  49. ^ "Gordon Accused In Tyson Quarrel". Newsday. March 2, 1990.
  50. ^ "Former Yankees lawyer to lead sports commission". Times Union. June 22, 1998.
  51. ^ Whisler, John (September 2, 2001). "Poor eye for talent cooked Teflon-coated Goossen". San Antonio Express-News.
  52. ^ Sherman, William (April 12, 2003). "Kerik Quits as Boxing Boss". The New York Daily News.
  53. ^ Smith, Tim (April 16, 2003). "Stevens Perfect Pick as Commission Chief". New York Daily News.

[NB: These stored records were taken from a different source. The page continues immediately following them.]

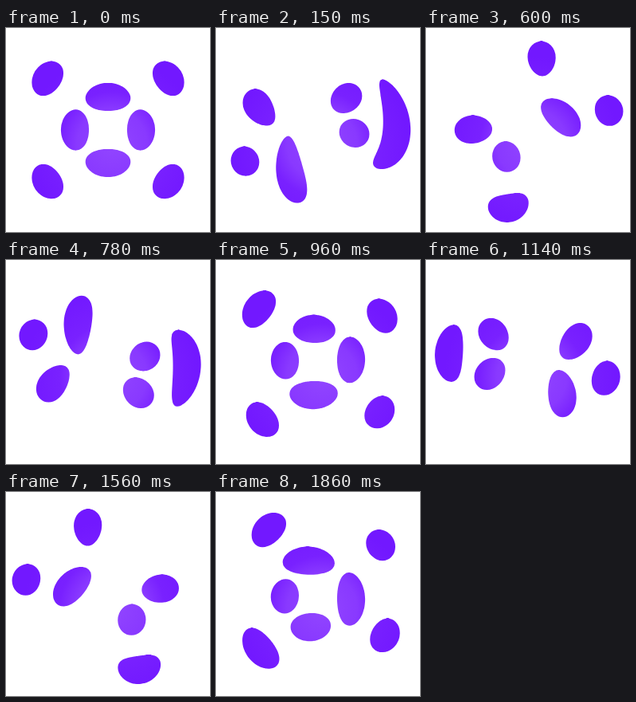
An HTML page with a canvas that plays this animation: 256 px wide and 256 px high, repeating every 1.89 s.

```html
<!DOCTYPE html>
<html>
<head>
<meta charset="utf-8">
<style>
  html, body { margin: 0; width: 100%; height: 100%; overflow: hidden; background: #fff; }
  canvas { display: block; width: 100vw; height: 100vh; }
</style>
</head>
<body>
<canvas width="256" height="256"></canvas>
<script>
// A knotted tube tumbles through the screen plane; only its cross-section shows.
const ctx = document.querySelector('canvas').getContext('2d');
const LOOP = 1890, STEP = 30, SAMPLES = 2000;
const TUBE = 17.6;              // tube radius
const BIG = 71, SMALL = 29.5;   // the knot's two circling radii
const RISE = 53, SADDLE = 9;    // its depth waves
const { sin, cos, PI } = Math;

const tone = s => `rgb(${98 + 60 * s},${88 * s},255)`;
const paint = ctx.createRadialGradient(133, 146, 0, 133, 146, 110);
paint.addColorStop(0, tone(0.8));
paint.addColorStop(0.4, tone(0.65));
paint.addColorStop(0.6, tone(0.38));
paint.addColorStop(1, tone(0.27));

const knot = s => [
  BIG * cos(3 * s) - SMALL * cos(s),
  BIG * sin(3 * s) + SMALL * sin(s),
  RISE * sin(4 * s) + SADDLE * sin(2 * s)
];

const rotate = (a, b, angle) => [
  a * cos(angle) - b * sin(angle),
  a * sin(angle) + b * cos(angle)
];

function draw(t) {
  const turn = 2 * PI * t / LOOP;
  ctx.fillStyle = '#fff';
  ctx.fillRect(0, 0, 256, 256);
  ctx.fillStyle = paint;
  ctx.beginPath();
  for (let i = 0; i < SAMPLES; i++) {
    let [x, y, z] = knot(2 * PI * i / SAMPLES);
    [y, z] = rotate(y, z, 2 * turn);
    [x, z] = rotate(x, z, turn);
    if (Math.abs(z) >= TUBE) continue;
    const r = Math.sqrt(TUBE * TUBE - z * z);
    ctx.moveTo(128 + x + r, 128 + y);
    ctx.arc(128 + x, 128 + y, r, 0, 2 * PI);
  }
  ctx.fill();
}

const start = performance.now();
function frame() {
  const t = (performance.now() - start) % LOOP;
  draw(Math.floor(t / STEP) * STEP);
  requestAnimationFrame(frame);
}
frame();
</script>
</body>
</html>
```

  54. ^ Rafael, Dan (January 12, 2015). "Thomas Hoover takes NYSAC job". ESPN. Retrieved 12 January 2022.
  55. ^ a b c "Commissioners". New York Department of State. Retrieved 12 January 2022.
  56. ^ Tedesco, Richard (July 18, 2013). "Gov taps EW resident for state boxing post". The Island Now. Retrieved 12 January 2022.
  57. ^ "New York inspector general faults state boxing commission". Sports Illustrated. July 25, 2016. Retrieved 12 January 2022.
  58. ^ Woods, Madelyne (November 11, 2021). "Ndidi Massay is Driving Diversity and Transformation at CBS Sports". Sports Illustrated. Retrieved 12 January 2022.
  59. ^ "Dr. Stieg Appointed to the NYSAC". Weill Cornell Brain and Spine Center. August 13, 2018. Retrieved 12 January 2022.
  60. ^ Rodriguez, Miguel (June 21, 2018). "Golden Gloves President Patterson appointed to state Athletic Commission". Buffalo News. Retrieved 12 January 2022.

External links[edit]